During an interview with Rotana Khalijia, Sheikh Mohammad al-Arifi denied his famous statement to Al-Jazeera in which he called for jihad in Syria and supported al-Qaeda.
Sheikh Arifi threw a bombshell in February 2013 when he told the Qatar-based channel that al-Qaeda “does not tolerate bloodshed.”
He said some people attribute to al-Qaeda many opinions and thoughts which the group does not hold.
Arab News reports that Saudi Arabia is wasting a massive amount of food daily and that the wastage increases during Ramadan.
According to its story, Saudis waste 4,500 tons of food daily. The amount goes up during Ramadan as people prepare daily feasts with far more food than families and guests can eat.

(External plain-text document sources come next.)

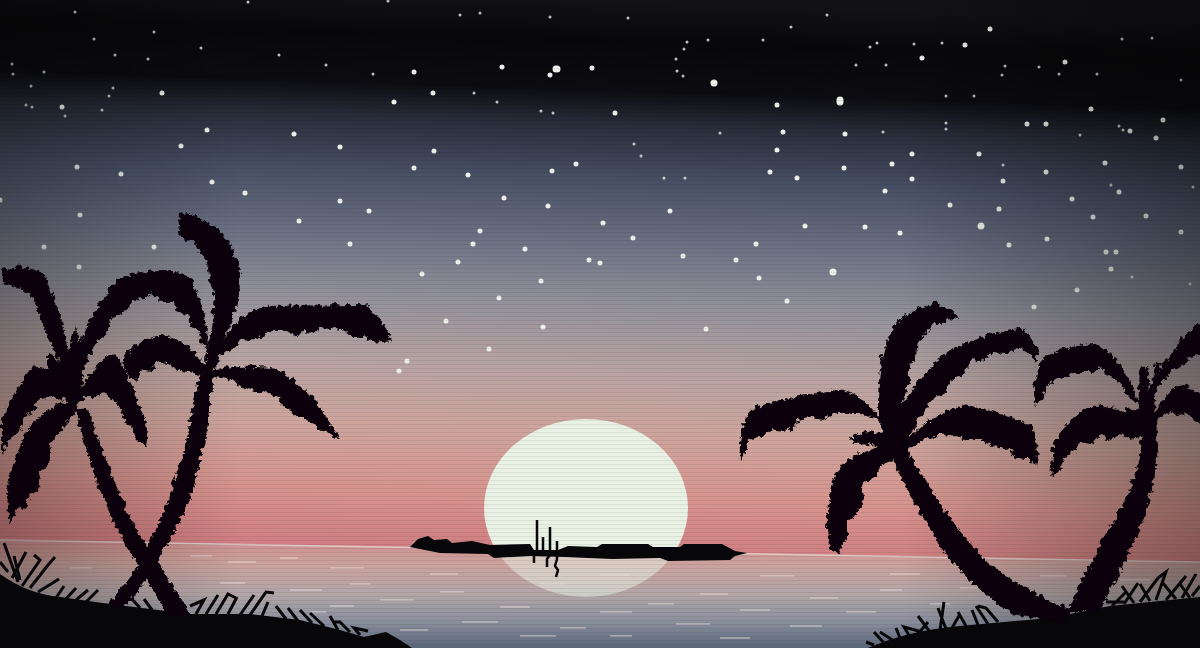
<!DOCTYPE html>
<html lang="en">
<head>
<meta charset="utf-8">
<title>Palms at dusk</title>
<style>
:root{--ink:#070608;--star:#eef0ea;--sun:#e9f1e4;--foam:#e9dfd9}
html,body{margin:0;height:100%;overflow:hidden;background:var(--ink)}
svg{display:block;width:1200px;height:648px}
.silhouette{fill:var(--ink)}
.stars path{fill:none;stroke:var(--star);stroke-linecap:round}
.small{stroke-width:3;opacity:.8}
.medium{stroke-width:5}
.large{stroke-width:7}
.horizon{stroke:var(--foam);stroke-width:1.5;opacity:.75}
.ripples{fill:none;stroke:var(--foam);stroke-width:1.3;opacity:.55}
.grass,.masts{fill:none;stroke:var(--ink);stroke-width:3}
.masts{stroke-width:2.5}
</style>
</head>
<body>
<svg viewBox="0 0 1200 648" role="img" aria-label="Palm silhouettes on two shores under a starry dusk sky, with the sun setting behind a small island">
<defs>
<linearGradient id="sky" gradientUnits="userSpaceOnUse" x1="600" y1="0" x2="582" y2="560">
<stop offset="0" stop-color="#121216"/><stop offset=".07" stop-color="#08080a"/><stop offset=".16" stop-color="#0c0c10"/><stop offset=".22" stop-color="#282c39"/><stop offset=".32" stop-color="#485064"/><stop offset=".43" stop-color="#6b7082"/><stop offset=".54" stop-color="#91909a"/><stop offset=".66" stop-color="#b8a3a2"/><stop offset=".77" stop-color="#cda59d"/><stop offset=".88" stop-color="#d6958f"/><stop offset="1" stop-color="#cf7c80"/>
</linearGradient>
<linearGradient id="sea" x1="0" y1="0" x2="0" y2="1">
<stop offset="0" stop-color="#cd8f8e"/><stop offset=".22" stop-color="#cba29d"/><stop offset=".5" stop-color="#b3a6a8"/><stop offset=".75" stop-color="#8b909d"/><stop offset="1" stop-color="#5a677a"/>
</linearGradient>
<linearGradient id="edges">
<stop offset="0" stop-color="#000" stop-opacity=".3"/><stop offset=".2" stop-color="#000" stop-opacity="0"/><stop offset=".75" stop-color="#000" stop-opacity="0"/><stop offset="1" stop-color="#000" stop-opacity=".35"/>
</linearGradient>
<pattern id="scanlines" width="4" height="4" patternUnits="userSpaceOnUse"><rect width="4" height="1" fill="#000" opacity=".07"/></pattern>
<filter id="ragged" x="-5%" y="-5%" width="110%" height="110%"><feTurbulence type="turbulence" baseFrequency=".13" numOctaves="2" seed="4"/><feDisplacementMap in="SourceGraphic" scale="7" xChannelSelector="R" yChannelSelector="G"/></filter>
<clipPath id="above"><path d="M0 0H1200V562L0 540Z"/></clipPath>
<clipPath id="below"><path d="M0 540L1200 562V648H0Z"/></clipPath>
</defs>

<rect id="sky-fill" width="1200" height="648" fill="url(#sky)"/>
<g class="stars">
<path class="small" d="M94 39h0M154 32h0M201 48h0M12 64h0M44 72h0M13 74h0M31 86h0M26 105h0M32 107h0M115 55h0M148 59h0M113 88h0M109 96h0M102 110h0M65 116h0M279 55h0M326 65h0M373 74h0M460 15h0M480 13h0M550 17h0M628 18h0M687 42h0M684 49h0M676 59h0M677 71h0M683 76h0M708 40h0M763 40h0M791 27h0M827 15h0M870 47h0M877 43h0M856 65h0M914 44h0M942 43h0M886 65h0M474 93h0M497 102h0M541 111h0M553 113h0M634 144h0M641 156h0M664 178h0M685 178h0M720 133h0M883 132h0M946 96h0M946 123h0M946 129h0M974 96h0M1002 75h0M1005 66h0M1039 67h0M1059 74h0M1097 74h0M1122 39h0M1152 38h0M1181 80h0M1080 135h0M1119 126h0M1123 130h0M1111 185h0M1003 165h0M1193 187h0M1132 277h0M1190 284h0M248 2h0M388 1h0M75 12h0"/>
<path class="medium" d="M62 107h0M162 93h0M207 130h0M294 134h0M340 147h0M181 146h0M77 167h0M121 174h0M212 182h0M245 193h0M80 215h0M44 247h0M154 247h0M79 267h0M0 200h0M340 201h0M369 211h0M299 221h0M350 244h0M394 102h0M414 72h0M433 93h0M434 151h0M414 168h0M468 175h0M502 67h0M550 75h0M592 68h0M615 113h0M576 164h0M552 171h0M504 198h0M548 206h0M603 223h0M670 211h0M633 238h0M480 231h0M473 244h0M458 262h0M525 249h0M589 260h0M600 263h0M541 281h0M499 298h0M446 321h0M543 327h0M489 349h0M407 361h0M399 371h0M683 256h0M756 244h0M736 260h0M759 278h0M787 301h0M706 329h0M777 105h0M783 132h0M777 150h0M770 172h0M797 178h0M845 134h0M844 168h0M805 226h0M865 227h0M900 233h0M885 191h0M892 164h0M912 154h0M912 179h0M922 58h0M965 45h0M990 29h0M1065 62h0M1027 124h0M1046 124h0M1091 109h0M1130 131h0M1163 120h0M1156 138h0M1105 163h0M979 154h0M1003 181h0M1046 172h0M950 205h0M999 209h0M1009 245h0M1047 239h0M1072 199h0M1093 217h0M1119 192h0M1146 216h0M1181 167h0M1181 232h0M1106 252h0M1116 252h0M1111 269h0M1077 290h0M1034 307h0M422 274h0"/>
<path class="large" d="M556 69h1M714 83h0M840 100v2M833 272h0M981 226h0"/>
</g>

<ellipse cx="586" cy="508" rx="102" ry="89" fill="var(--sun)" clip-path="url(#above)"/>
<g id="water" clip-path="url(#below)">
<rect y="540" width="1200" height="108" fill="url(#sea)"/>
<ellipse cx="586" cy="508" rx="102" ry="89" fill="var(--sun)" opacity=".52"/>
<path class="ripples" d="M190 556h22M228 562h28M280 558h18M330 568h34M70 568h22M220 583h25M290 590h32M350 584h20M380 600h34M430 574h28M440 592h24M462 622h36M400 630h28M500 607h30M520 636h36M560 628h26M600 612h32M610 636h22M648 604h26M676 624h34M700 594h28M720 638h30M740 610h30M760 576h34M790 626h32M810 598h28M846 612h30M880 590h22M890 574h30M960 588h24M930 604h20M1040 576h26M1120 580h30M330 606h24M540 584h26M600 575h30M310 612h16"/>
</g>
<line class="horizon" x1="0" y1="540" x2="1200" y2="562"/>
<rect width="1200" height="648" fill="url(#edges)"/>
<rect width="1200" height="648" fill="url(#scanlines)"/>

<g id="island">
<path class="silhouette" d="M410 547L418 539 428 536 434 540 447 539 452 543 472 541 490 545 530 544 534 550 558 550 568 546 597 547 602 544 648 544 653 547 680 547 684 544 722 544 735 551 747 553 735 556 730 560 668 561 660 558 612 559 565 557 530 556 494 558 488 554 440 553Z"/>
<path class="masts" d="M537 520V550L534 554V563M543 537V552M550 527V555L547 559V567M557 541V559L555 566 558 570 556 577"/>
</g>

<g id="left-shore" class="silhouette">
<path d="M0 574Q28 594 60 597L110 604 190 614 250 614 300 620 340 630 364 637 386 632 400 640 412 648H0Z"/>
<path class="grass" d="M18 582L4 543M12 578L26 552M22 586L40 560 34 555M30 588L48 565 55 557M38 592L59 579M20 580L14 556M0 562L8 572M56 598L64 586M66 599L76 588M76 600L88 590M86 602L98 590M140 608L132 599M152 610L144 599M196 614L204 600 190 606M206 614L218 595M216 614L228 594 236 598M228 614L237 597M240 615L254 595M250 615L266 592 274 593M262 616L268 602M286 619L276 606M298 621L288 608M312 623L300 610M324 626L310 613M338 630L330 616M350 632L340 622 334 622M360 635L354 628 368 631"/>
<g id="left-palms" filter="url(#ragged)">
<path d="M198 370L212 372Q202 490 162 548 142 585 122 606L104 606Q140 565 150 535 180 480 198 370Z"/>
<path d="M74 408L85 406Q110 480 139 535 165 575 190 614L166 614Q140 570 125 545 93 490 74 408Z"/>
<path d="M204 350Q214 320 212 290L206 268 204 256 197 250 190 238 184 239 177 232 178 213 186 211Q228 228 237 262 242 300 222 335L218 360 202 375Z"/>
<path d="M210 360Q225 318 262 304L364 303Q382 318 390 339L372 341 362 335 350 335 342 328 318 326 311 334 303 329 294 334 286 329 270 329 258 336 240 339 216 358Z"/>
<path d="M206 368Q240 362 275 367 305 385 320 408L338 437 324 431 303 416 296 416 283 406 278 396 270 390 258 391 245 387 225 377 206 374Z"/>
<path d="M66 372Q85 315 116 277 165 262 187 275 205 300 206 345L200 342 196 328 190 324 186 314 176 310 172 300 160 300 150 291 142 297 130 298 124 309 108 317 104 332 96 340 80 372Z"/>
<path d="M206 370Q185 333 155 334 130 340 120 360L126 374 134 380 142 368 150 369 156 360 165 362 180 370 202 373Z"/>
<path d="M0 267Q30 263 42 273 58 300 66 350L74 324 80 350 82 400 70 405 46 362 46 350 58 360 50 344 40 322 36 306 28 292 18 286 0 281Z"/>
<path d="M78 392Q95 355 112 352 130 375 146 428L144 445 134 438 129 424 122 417 118 404 110 397 102 390 94 396 84 396Z"/>
<path d="M76 386Q45 360 30 366 5 400 0 420V452L10 434 18 430 22 415 32 410 38 396 50 394 72 402Z"/>
<path d="M75 400Q45 400 25 430 5 470 5 495L8 523 15 508 24 506 28 492 37 488 40 468 47 462 49 442 58 430 74 410Z"/>
</g>
</g>

<g id="right-shore" class="silhouette">
<path d="M868 648Q910 630 960 626L1050 618 1110 606 1200 597V648Z"/>
<path class="grass" d="M874 645L866 642M884 643L874 632M894 641L880 632M900 638L896 628M910 637L904 627 922 632M918 634L928 622M930 632L918 616M940 630L944 602M946 629L938 608M952 628L960 614M966 626L958 612M978 625L972 610M988 624L976 606M998 622L986 608 978 606M1112 606L1126 592M1106 602L1124 602M1124 604L1138 583M1134 603L1122 586M1140 602L1158 578M1150 601L1140 584M1156 600L1166 572 1158 578M1166 600L1186 576M1176 599L1162 582M1182 598L1196 574M1190 598L1180 584M1192 596L1200 586"/>
<g id="right-palms" filter="url(#ragged)">
<path d="M891 458L906 448Q945 520 985 560 1030 595 1070 608L1062 622 1010 612Q950 570 930 530 905 490 891 458Z"/>
<path d="M1140 430H1156Q1157 490 1130 545 1112 585 1097 610L1065 610Q1085 570 1105 530 1140 480 1140 430Z"/>
<path d="M876 405Q876 340 898 317 920 303 935 302L950 308 957 319 946 317 940 322 930 322 925 332 916 340 914 355 908 364 908 380 900 400 910 440 898 460 884 452Z"/>
<path d="M892 415Q915 375 945 350 990 328 1022 327L1037 348 1034 361 1026 350 1018 346 1006 352 990 351 984 358 968 360 960 374 948 380 944 390 928 400 920 414 902 442Z"/>
<path d="M902 442Q925 412 965 403 1010 412 1030 425L1037 448 1034 466 1026 457 1014 456 1008 448 990 445 980 438 965 438 955 433 935 434 905 446Z"/>
<path d="M890 435Q865 390 835 388 780 396 750 408 736 425 738 458L745 448 746 438 762 434 772 428 790 429 798 418 810 415 820 418 835 411 858 411 874 416Z"/>
<path d="M898 442Q842 448 830 480 823 515 828 545L838 553 842 538 846 535 846 518 856 510 862 498 860 484 874 474 882 462 904 455Z"/>
<path d="M849 436L864 430 895 434 885 446 852 441Z"/>
<path d="M1138 405Q1125 360 1095 342 1060 343 1040 358 1028 385 1034 404L1042 394 1044 384 1062 376 1072 371 1090 371 1098 364 1110 378 1118 380 1126 394Z"/>
<path d="M1142 420Q1115 402 1090 404 1060 420 1052 445L1049 474 1058 470 1062 456 1072 450 1078 440 1090 442 1098 433 1106 438 1118 432 1128 437 1142 434Z"/>
<path d="M1124 406L1136 408 1138 366 1145 364 1148 390 1154 360 1159 362 1153 395 1155 434 1136 436Z"/>
<path d="M1150 392Q1165 340 1206 316V350L1188 356 1180 364 1170 368Z"/>
<path d="M1150 420Q1165 385 1182 383L1206 396V424L1196 420 1186 411 1176 414 1168 410Z"/>
</g>
</g>
</svg>
</body>
</html>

By one estimate, 30% of the food prepared for the meals following the daily fast ends up being thrown away.
Massive wastage ‘unacceptable’
JEDDAH: IRFAN MOHAMMED
The problem of food wastage in Ramadan has again surfaced with Makkah municipality having to gather 5,000 tons in the first three days of Ramadan.
According to one report, Saudis spend SR20 billion on Ramadan shopping, compared to SR6 billion they spend in other months.
Osama Al-Zaituny of the municipality told Arab News on Thursday that this was in addition to the collection of 28,000 sheep carcasses in two days.
He said the municipality has installed 45 waste compressors in central Makkah close to the Grand Mosque, and deployed 8,000 cleaners for the month.
While the timing may not be the best, a young Saudi entrepreneur is trying out his stuff in the US by marketing camel milk, Arab News reports. It somehow seems apt that his milk suppliers — and the camel owners — are from the Amish community near Santa Monica. But who knows? Given that this is taking place in California, the launch pad for numerous innovations in technology and social behaviors, he might just succeed.
A young Saudi has established a company selling camel’s milk in the United States, despite the animals reportedly being the source of the Middle East Respiratory Syndrome (MERS) coronavirus.
According to a report in a Los Angeles newspaper, Walid Abdulwahab, 23, set up the company as part of his class project at the University of Southern California.
The lighthearted slogan of his company, Desert Farms, is “Make every day a humpday.”
Supplied by seven small camel farms, most of them owned by Amish, the Santa Monica-based company recently sold camel milk of $100,000, as it spreads its claims of nutritional and health benefits, the report stated.
“What we know about the camel milk is that, in terms of health, it outperforms every other dairy beverage,” Abdulwahab reportedly said.
Arab News reports that Asharq Alawsat has a new editor-in-chief, Salman al-Dossary. Al-Dossary replaces Adel Al-Turaifi who moves on to Al Arabiya TV as deputy director general.
Salman Al-Dossary has been appointed editor in chief of Asharq Al-Awsat international Arabic daily. Abdullah Salim Bahamdan, chairman of the Saudi Research & Marketing Group, made the appointment following the approval of the company’s board of directors and endorsement of the Saudi Research & Publishing Company’s board of trustees. Al-Dossary will take charge on July 1.
Al-Dossary’s appointment came after the resignation of Dr. Adel Al-Turaifi as editor in chief of Asharq Al-Awsat following his appointment as deputy director general of Al-Arabiya Channel.
A management and economics graduate, Al-Dossary began his career with SRMG in 1998 as a freelance journalist with Al-Eqtisadiah before moving to Asharq Al-Awsat as its reporter in Bahrain in 2004. He was appointed editor in charge in the UAE in 2006. Three years later he became assistant editor in chief of Asharq Al-Awsat in its headquarters in London. In October 2011, he was appointed editor in chief of Al-Eqtisadiah business daily.